Skip to content

When COVID-19 Fear Disrupts Asthma Care


Fear of COVID-19 is keeping allergy and asthma patients away from the doctor’s office.  For the sake of their health, I’d like to set the record straight.

It’s safer to come to the allergy office than it is to make a weekend trip to Home Depot. Or to browse the produce aisle at your local grocery store.  At my office, we screen people as they come in.  We take their temperature, and we require a questionnaire to identify any recent symptoms or COVID exposure risk.  

I’ve had patients who take biologics ask me if they should discontinue their medication because the drugs can lower immunity.  I tell them absolutely not.  In my mind, it’s the secondary effects of COVID that are really scary.  When patients lose control of their asthma and wind up in the emergency department, everyone loses.  The patient suffers unnecessarily, the health care system carriers a higher cost and the risk of actually contracting COVID-19 is greater.

Health care providers are committed to making it work, to mitigating risks, to being flexible and innovative during these strange times.  We are determined to provide the same patient-centered care we always have.  But we need patients to trust us and to stay on top of their health.

For example, a practice in our area uses the parking lot as a stand-up clinic for extra cautious or high-risk patients.  People remain in their cars while the providers and staff – in face mask and clean gloves – go vehicle to vehicle to administer medications as needed.  Patients see the doctor, receive care from the safety of their own car and then go home.
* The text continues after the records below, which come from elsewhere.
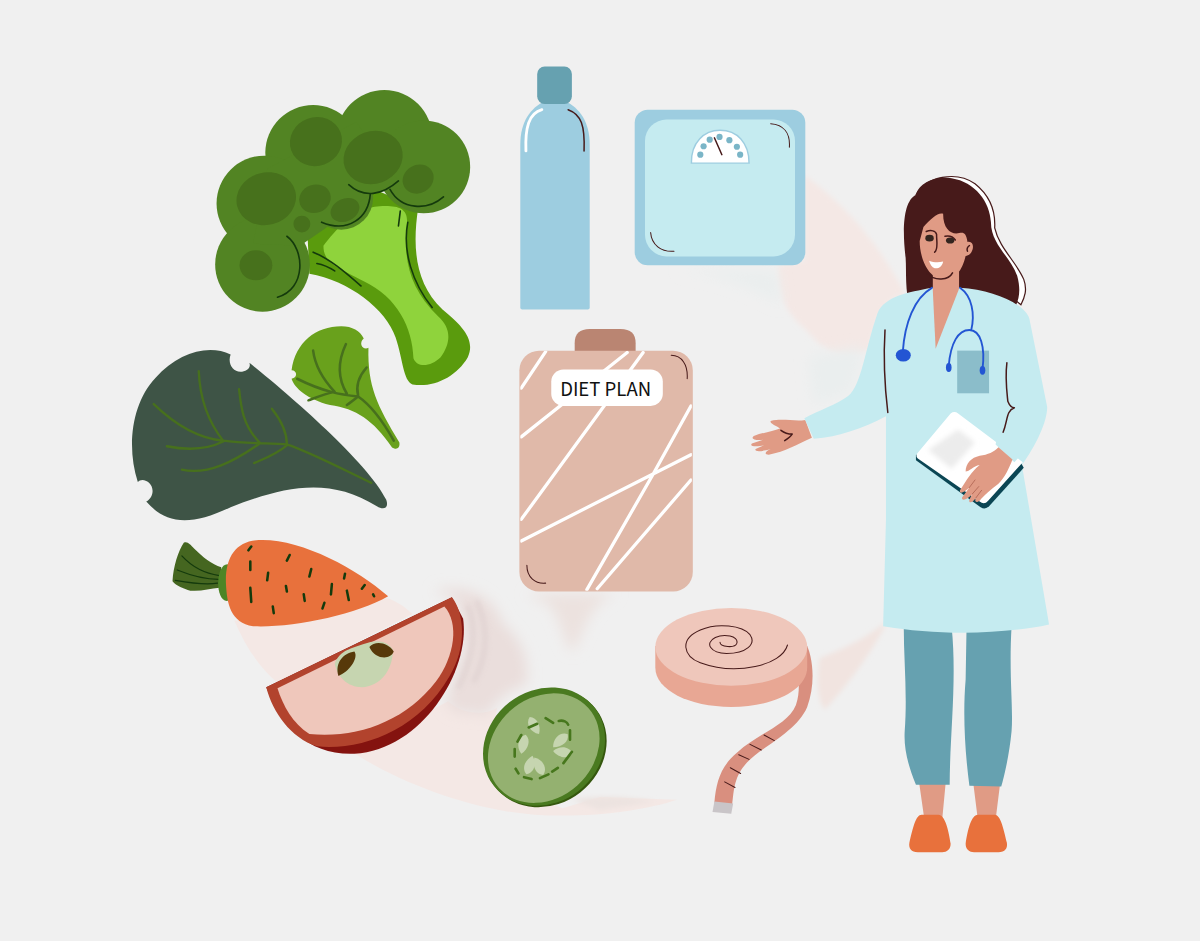
<!DOCTYPE html>
<html lang="en">
<head>
<meta charset="utf-8">
<title>Diet plan</title>
<link rel="stylesheet" href="https://fonts.googleapis.com/css2?family=Source+Sans+3:wght@400;500&display=swap">
<style>
:root{
  --paper:#f0f0f0; --blush:#f4e8e5; --ink:#471a1a; --white:#fff;
  --ice:#c5ebf0; --sky:#9dcde0; --teal:#66a1b0; --pocket:#8bbdca; --blue:#2355d3;
  --skin:#e09b85; --orange:#e8713c;
  --crown:#528423; --crown-dark:#47711c; --stem:#5a9b0d; --stem-light:#8fd33c; --vein:#47701d; --line-green:#143a0c;
  --leaf:#69a11c; --leaf-dark:#3e5446;
  --folder:#e0b9a9; --clip:#ba8572;
  --tape-top:#efc7bb; --tape-side:#e8a794; --tape-strip:#d98f7f;
  --peel:#b2432d; --peel-dark:#84130f; --cuke:#94b170; --seed:#c6d5b0;
}
html,body{margin:0;width:1200px;height:941px;overflow:hidden;background:var(--paper)}
.poster{display:block;width:1200px;height:941px}
.line{fill:none;stroke-linecap:round;stroke-linejoin:round}
.ink{stroke:var(--ink);stroke-width:1.6}
.thin{stroke-width:1.1}
.folder-label{font-family:"Source Sans 3","Open Sans",sans-serif;font-size:23.5px;font-weight:400;fill:#111}
</style>
</head>
<body>
<svg class="poster" viewBox="0 0 1280 1003.73" role="img" aria-label="A nutritionist presenting vegetables, fruit, a water bottle, scales, a tape measure and a diet plan folder">
<defs>
  <filter id="soft" x="-30%" y="-30%" width="160%" height="160%"><feGaussianBlur stdDeviation="7"/></filter>
  <filter id="soft-small" x="-30%" y="-30%" width="160%" height="160%"><feGaussianBlur stdDeviation="3"/></filter>
  <path id="seed-drop" d="M0 0C-9-4-12-14-6-20C2-18 4-8 0 0Z"/>
  <clipPath id="folder-face"><rect x="555" y="374" width="183" height="256" rx="20"/></clipPath>
</defs>

<g id="backdrop">
  <path fill="#f4e8e5" filter="url(#soft-small)" d="M858 187C905 220 940 265 966 314C945 318 935 335 928 372C905 385 880 378 860 352C838 335 828 310 830 284L858 278Z"/>
  <path fill="#eaeeee" filter="url(#soft)" d="M720 288H828L834 325C810 312 770 292 720 288ZM862 380L922 370L908 418L868 432Z"/>
  <path fill="#f1e4e0" filter="url(#soft-small)" d="M944 668C925 704 900 735 880 757C870 745 872 720 874 702C900 692 925 680 944 664Z"/>
  <path fill="#f4e8e5" d="M250 662C262 690 278 714 296 728L440 655C430 645 420 640 413 638Z"/>
  <path fill="#f4e8e5" d="M376 802C420 832 500 864 570 869C630 873 690 864 722 853L640 850L600 862L520 830L530 755C515 765 490 760 478 748Z"/>
  <path fill="#eadedc" filter="url(#soft)" d="M462 630C500 620 530 640 536 665C555 680 565 700 562 730C545 735 530 745 518 765C500 755 490 770 475 750L495 690L488 640Z"/>
  <path fill="none" stroke="#d7c8c8" stroke-width="5" opacity=".5" filter="url(#soft-small)" d="M498 645C510 670 505 700 488 735M508 640C522 670 520 700 505 728"/>
  <path fill="#ece2df" filter="url(#soft)" d="M560 633H660C630 640 625 670 612 695C600 690 600 660 585 645Z"/>
  <path fill="#ece3e0" filter="url(#soft-small)" d="M610 853C640 848 670 850 700 855L640 864Z"/>
</g>

<g id="broccoli">
  <path fill="var(--stem)" d="M328 250L330 292C372 299 412 330 422 360C430 384 430 406 440 410C462 414 487 402 499 381C508 361 491 346 472 330C442 302 440 262 446 222L395 200Z"/>
  <path fill="var(--stem-light)" d="M345 262C358 246 376 222 405 220C425 219 436 222 434 240C430 277 437 308 467 337C482 350 481 366 470 381C460 391 445 393 441 382C440 350 424 317 388 300C360 285 345 281 345 262Z"/>
  <g fill="var(--crown)">
    <circle cx="410" cy="147" r="51"/><circle cx="334" cy="163" r="51"/><circle cx="452" cy="178" r="49.500"/>
    <circle cx="282" cy="217" r="51"/><circle cx="280" cy="282" r="50.500"/><circle cx="364" cy="211" r="34"/>
    <path d="M285 180L380 130L430 200L395 207L345 245L320 262L270 260Z"/>
  </g>
  <g fill="var(--crown-dark)">
    <ellipse cx="337" cy="151" rx="28" ry="26" transform="rotate(-20 337 151)"/>
    <ellipse cx="398" cy="168" rx="32" ry="28" transform="rotate(-20 398 168)"/>
    <ellipse cx="446" cy="191" rx="17" ry="15" transform="rotate(-30 446 191)"/>
    <ellipse cx="284" cy="212" rx="32" ry="28" transform="rotate(-15 284 212)"/>
    <ellipse cx="336" cy="212" rx="17" ry="15" transform="rotate(-20 336 212)"/>
    <ellipse cx="368" cy="224" rx="16" ry="12" transform="rotate(-25 368 224)"/>
    <circle cx="322" cy="239" r="9"/><ellipse cx="273" cy="283" rx="17.500" ry="16"/>
  </g>
  <path class="line" stroke="var(--line-green)" stroke-width="1.700" d="M372 197C388 212 408 208 425 193M395 207C393 232 372 249 343 237M416 202C428 224 456 225 473 210M306 252C325 266 327 308 296 317M427 225L425 241M435 237C429 268 440 302 461 328M334 269C352 276 370 292 385 305M338 281C344 282 351 285 357 289"/>
</g>

<g id="leaves">
  <path fill="var(--leaf)" d="M311 395C315 365 337 348 364 348C376 348 384 353 388 361C382 366 387 374 393 371C392 412 402 432 426 472C427 479 422 480 418 477C398 448 380 436 352 432C328 426 314 414 311 404C318 403 317 395 311 395Z"/>
  <path class="line" stroke="var(--vein)" stroke-width="2.700" d="M317 404C345 418 364 421 382 423C398 434 411 454 420 470M357 418C343 403 336 390 334 374M370 420C359 402 361 384 369 367M382 422C379 410 384 400 391 392M357 418C346 420 337 424 329 427M382 423C377 427 373 430 370 432"/>
  <path fill="var(--leaf-dark)" d="M147 514C135 478 140 430 166 403C190 376 222 367 246 378C242 389 250 399 260 396C267 394 267 389 266 387C300 414 392 492 412 533C415 541 410 545 402 540C350 507 300 520 246 541C204 561 178 560 156 535C165 530 165 517 156 513C152 511 149 512 147 514Z"/>
  <path class="line" stroke="var(--vein)" stroke-width="2.500" d="M164 431C190 456 215 468 238 470C265 474 290 472 306 474C335 484 368 502 396 515M238 470C219 446 213 420 212 396M277 472C259 454 257 434 255 415M306 474C306 458 298 446 290 436M238 471C220 480 198 480 178 476M277 473C250 492 222 507 194 501M306 475C294 485 282 489 271 494"/>
</g>

<g id="carrot">
  <path fill="#456620" d="M184 620C185 604 190 588 196 579C200 577 203 581 207 585C216 594 226 602 236 605L234 627C224 628 214 631 203 630C196 628 188 625 184 620Z"/>
  <path class="line" stroke="var(--line-green)" stroke-width="1.300" d="M194 593C205 605 220 612 234 614M189 608C204 614 220 618 233 618M187 619C204 622 220 624 232 622"/>
  <path fill="#4d8526" d="M243 602C230 601 229 641 242 641L250 638V604Z"/>
  <path fill="var(--orange)" d="M241 622C240 594 252 577 276 576C320 574 380 606 414 636C380 656 310 670 270 668C246 664 242 644 241 622Z"/>
  <path class="line" stroke="var(--line-green)" stroke-width="2.700" d="M268 583L265 587M267 599V608M267 627L268 642M286 611L285 619M309 592L306 598M305 625L306 631M291 647L292 654M332 607L330 615M324 634L325 641M346 643L344 649M354 623L353 634M368 612L367 617M370 630L372 640M389 624L386 628M398 634L399 636"/>
</g>

<g id="apple">
  <path fill="var(--peel-dark)" d="M284 733C300 775 330 806 378 804C450 800 502 715 494 660L482 637Z"/>
  <path fill="var(--peel)" d="M284 733L482 637C495 653 499 690 479 722C446 779 385 801 338 796C310 787 291 760 284 733Z"/>
  <path fill="#efc7bb" d="M296 734L474 647C490 665 485 700 465 727C432 770 380 788 330 783C312 771 302 753 296 734Z"/>
  <path fill="var(--seed)" d="M357 708C363 693 375 692 388 687C402 681 414 684 419 693C419 716 405 732 386 733C371 733 360 722 357 708Z"/>
  <path fill="#57390a" d="M361 721C357 707 366 697 378 695C383 702 372 717 361 721ZM394 690C400 683 414 685 420 695C417 704 400 704 394 690Z"/>
</g>

<g id="cucumber">
  <ellipse cx="582" cy="798" rx="68" ry="60" transform="rotate(-38 582 798)" fill="#35570e"/>
  <ellipse cx="580" cy="796.500" rx="68" ry="60" transform="rotate(-38 580 796)" fill="#4a7a20"/>
  <ellipse cx="580" cy="798" rx="64" ry="53.500" transform="rotate(-42 580 798)" fill="var(--cuke)"/>
  <g fill="var(--seed)">
    <use href="#seed-drop" transform="translate(575 783) rotate(-12)"/><use href="#seed-drop" transform="translate(590 797) rotate(65)"/>
    <use href="#seed-drop" transform="translate(590 801) rotate(115)"/><use href="#seed-drop" transform="translate(570 808) rotate(170)"/>
    <use href="#seed-drop" transform="translate(568 806) rotate(215)"/><use href="#seed-drop" transform="translate(556 804) rotate(30)"/>
  </g>
  <path class="line" stroke="#47771d" stroke-width="2.800" d="M564 776L573 772M582 766L590 771M596 769C601 768 605 770 606 773M608 779V789M610 802L601 814M595 819L589 823M585 826L576 830M567 831L559 829M553 825L550 820M549 807V799M552 791L556 784"/>
</g>

<g id="bottle">
  <path fill="var(--sky)" d="M555 328V154C555 130 566 115 581 108H603C618 115 629 130 629 154V328Q629 330 627 330H557Q555 330 555 328Z"/>
  <rect x="573" y="71" width="37" height="40" rx="8" fill="var(--teal)"/>
  <path class="line" stroke="#fff" stroke-width="3" d="M561 161C560 136 564 121 578 117"/>
  <path class="line ink" d="M606 117C620 122 624 134 623 161"/>
</g>

<g id="scales">
  <rect x="677" y="117" width="182" height="166" rx="14" fill="var(--sky)"/>
  <rect x="688" y="127.500" width="160" height="146" rx="23" fill="var(--ice)"/>
  <path fill="#fff" stroke="var(--sky)" stroke-width="1.500" d="M737.500 174C737 152 751 139 768 139C786 139 799 152 799 174Z"/>
  <g fill="#7ab5c7"><circle cx="747" cy="165" r="3.300"/><circle cx="750.500" cy="156" r="3.300"/><circle cx="757" cy="149" r="3.300"/><circle cx="767.500" cy="146" r="3.300"/><circle cx="778" cy="149.500" r="3.300"/><circle cx="786" cy="156.500" r="3.300"/><circle cx="789.500" cy="165" r="3.300"/></g>
  <path class="line ink" stroke-width="2.400" d="M762 147L770 165"/>
  <path class="line ink thin" d="M822 132C836 133 843 142 842 157M694 248C695 261 705 269 719 268"/>
</g>

<g id="diet-folder">
  <path fill="var(--clip)" d="M613 380V366Q613 351 629 351H662Q678 351 678 366V380Z"/>
  <rect x="554" y="374" width="185" height="257" rx="21" fill="var(--folder)"/>
  <g clip-path="url(#folder-face)"><path class="line" stroke="#fff" stroke-width="3.500" d="M582 375L556 414M669 376L556 466M686 376L556 554M737 485L556 577M737 433L696 507L626 629M737 512L637 628"/></g>
  <path class="line ink thin" d="M716 379C727 379 734 389 733 404M562 603C562 616 571 623 582 622"/>
  <rect x="588" y="394" width="119" height="39" rx="13" fill="#fff"/>
  <text class="folder-label" x="597.500" y="422" textLength="97" lengthAdjust="spacingAndGlyphs">DIET PLAN</text>
</g>

<g id="tape-measure">
  <path fill="var(--tape-strip)" d="M858 683C868 700 870 730 861 754C850 780 815 795 797 813C783 828 783 842 781 858L762 856C764 835 768 818 786 803C810 781 840 774 849 752C855 735 850 720 852 700Z"/>
  <path fill="#c9c5c8" d="M762 855L782 857L780 868L760 866Z"/>
  <path class="line ink thin" d="M773 834L784 840M779 819L790 825M788 805L799 810M800 794L812 800M815 784L826 790"/>
  <path fill="var(--tape-side)" d="M699 689V712C699 736 735 754 780 754C825 754 861 736 861 712V689Z"/>
  <ellipse cx="780" cy="690" rx="81" ry="41.500" fill="var(--tape-top)"/>
  <path class="line ink thin" d="M768 685C768 690 784 692 786 686C788 678 772 676 763 680C751 686 758 697 775 697C796 697 807 687 800 677C792 667 765 664 747 672C724 682 729 700 747 707C785 721 834 710 840 688"/>
</g>

<g id="nutritionist">
  <g id="hair">
    <path fill="#fff" stroke="var(--ink)" stroke-width="1.300" d="M977 208C988 188 1020 182 1040 196C1055 208 1062 225 1061 243C1066 265 1084 279 1092 298C1096 309 1093 317 1089 325L1080 318L1000 240Z"/>
    <path fill="var(--ink)" d="M966 275C962 243 964 214 977 208C980 195 999 187 1015 190C1040 194 1056 215 1057 237C1057 260 1077 273 1085 294C1089 309 1087 318 1084 325L1030 335L971 330C965 310 967 290 966 275Z"/>
  </g>
  <g id="legs">
    <path fill="var(--skin)" d="M980 832H1009L1005 874H986ZM1038 834H1067L1062 874H1043Z"/>
    <path fill="var(--teal)" d="M964 668H1015C1021 725 1013 785 1013 837L977 837C968 815 964 798 965 780C968 740 964 705 964 668ZM1031 668H1079C1076 720 1081 755 1079 780C1076 812 1068 839 1068 839L1034 838C1029 800 1027 760 1030 725Z"/>
    <path id="clog" fill="var(--orange)" d="M983 869H1001C1008 869 1012 886 1014 900C1014 906 1010 909 1005 909H979C972 909 969 905 970 899C974 882 977 869 983 869Z"/>
    <use href="#clog" transform="translate(2044 0) scale(-1 1)"/>
  </g>
  <path id="open-hand" fill="var(--skin)" d="M866 467C850 474 838 482 820 485C814 485 817 481 822 479C812 482 804 482 806 479L815 475C806 477 799 476 802 473L814 469C806 470 800 468 804 465C815 461 825 460 832 457C828 454 821 452 822 449C835 446 848 450 859 448Z"/>
  <path class="line ink" d="M833 459C837 462 840 463 845 463C843 466 840 468 837 470"/>
  <path id="coat" fill="var(--ice)" d="M994 307C968 312 944 316 936 334C922 375 919 410 905 422C892 432 874 437 858 446L868 468C895 466 920 457 945 444V555L942 668C1000 678 1070 677 1119 666L1090 496C1105 475 1117 450 1117 434L1098 340C1094 325 1060 309 1024 307Z"/>
  <path id="neck" fill="var(--skin)" d="M995 288H1023V308L998 372L995 310Z"/>
  <path id="face" fill="var(--skin)" d="M985 242C993 233 1001 226 1006 228C1006 243 1013 249 1020 249C1027 248 1030 246 1032 258C1041 256 1039 272 1030 273C1027 285 1022 297 1007 298C990 298 981 275 981 257Z"/>
  <g id="features">
    <path class="line ink" d="M988 247C993 245 998 246 999 250C999 258 1001 266 997 269M1008 252C1013 251 1017 253 1019 256M989 292C997 300 1012 299 1016 291M1034 262C1032 263 1031 266 1032 268"/>
    <ellipse cx="991.500" cy="254" rx="4.500" ry="3.500" fill="#33251f"/><ellipse cx="1013.500" cy="256.500" rx="4.500" ry="3.300" fill="#33251f"/>
    <path fill="#fff" d="M991 278C996 280 1001 280 1006 279C1005 285 1000 287 997 286C994 285 992 282 991 278Z"/>
  </g>
  <rect id="pocket" x="1021" y="374" width="34" height="45.500" fill="var(--pocket)"/>
  <g id="stethoscope">
    <path class="line" stroke="var(--blue)" stroke-width="2" d="M994 307C975 318 965 345 963 375M1024 307C1037 316 1040 335 1036 352M1012 390C1014 366 1022 352 1034 352C1046 352 1051 370 1048 394"/>
    <ellipse cx="963.500" cy="379" rx="8" ry="6.700" fill="var(--blue)"/><ellipse cx="1012" cy="392" rx="3" ry="4.700" fill="var(--blue)"/><ellipse cx="1048" cy="395" rx="3" ry="4.700" fill="var(--blue)"/>
  </g>
  <g id="tablet">
    <path fill="#0b4654" d="M977 485V491L1046 541Q1051 544 1055 540L1092 499L1088 492Z"/>
    <path fill="#fff" d="M1014 441Q1018 438 1022 441L1091 493L1054 534Q1050 539 1045 535L979 489Q976 486 979 483Z"/>
    <path fill="#ececec" filter="url(#soft-small)" d="M990 480L1022 458L1040 472L1015 500Z"/>
  </g>
  <path fill="var(--ice)" d="M1068 440L1113 425C1122 445 1098 476 1082 493L1062 474Z"/>
  <path id="holding-hand" fill="var(--skin)" d="M1065 477L1080 490C1076 500 1072 509 1065 516C1058 521 1049 529 1045 534C1041 537 1039 535 1041 531C1037 537 1033 537 1034 533L1037 527C1032 533 1026 535 1026 531L1034 520C1029 525 1023 528 1024 523C1032 511 1036 503 1045 496C1038 497 1034 503 1030 503C1030 494 1036 488 1045 486C1054 485 1060 482 1065 477Z"/>
  <path class="line" stroke="#a95d4c" stroke-width=".8" d="M1041 531L1047 523M1037 527L1044 519M1034 520L1040 512"/>
  <path class="line ink" d="M944 352C942 385 944 415 947 440M1074 387C1072 403 1074 418 1075 428C1077 433 1079 435 1082 435C1073 438 1075 449 1070 461"/>
</g>
</svg>
</body>
</html>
In our practice, we also administer certain biologics in the car. 

Novel and patient-centered approaches like these can help us carry through.  So can flexible health insurance policies.

We see this already with new telehealth capabilities.  An important part of mitigating risk for our patients is doing follow-up visits virtually.  These visits can be done via phone, laptop or tablet from the comfort and safety of patients’ own homes.  Our patients are very satisfied to have telemedicine as an option. 

Historically, telemedicine has been limited by low or nonexistent reimbursement.  When the Centers for Medicare and Medicaid Services temporarily updated its policy in March to close that gap, a whole new window for treatment opened up.  For certain visits the agency even allows telephone consultations now.  The option is ideal for low-tech patients, including seniors or those with limited internet access.

With telemedicine visits for our Medicaid patients, our show-up rate is a staggering 94%, compared to less than 50% for in-person visits prior.  Last week I saw four patients that I hadn’t seen in over a year.  We intervened, got them back on their medication and positioned them to be less likely to wind up in the emergency room.

Patients see televisits as a personal touch, something akin to the house calls doctors made in decades past.  This is hugely promising for adherence, continuity of care and the general health of our patients living with asthma and allergies.

Other flexibilities would also be helpful.  For example, certain drugs have historically required our Medicare patients to go to the hospital for administration.  Our small clinic can’t shoulder the cost of Medicare’s buy-and-bill approach, where offices purchase thousands of dollars of injected or infused biologic medicines and bill them back as patients require them.  Instead, we would evaluate the patient, prescribe the medication and arrange for the patient to receive the drug at the local hospital.

But patients aren’t eager to visit a hospital under current circumstances.  As an alternative, we’d like the ability for patients to pick up the medication, either from a pharmacy of a hospital pick-up location, and have it administered in our office instead.  Allergists have pleaded our case to regulators, but the challenge remains.

The pandemic has led us all to question what in our lives is essential and what’s optional or even frivolous.  I’d encourage patients to see care for chronic conditions as essential.  I certainly see allergy and asthma clinicians as essential providers.  I know that together, with clear communications and a little creativity in how we provide care, we can keep patients both safe and healthy – and, with any luck, out of the hospital.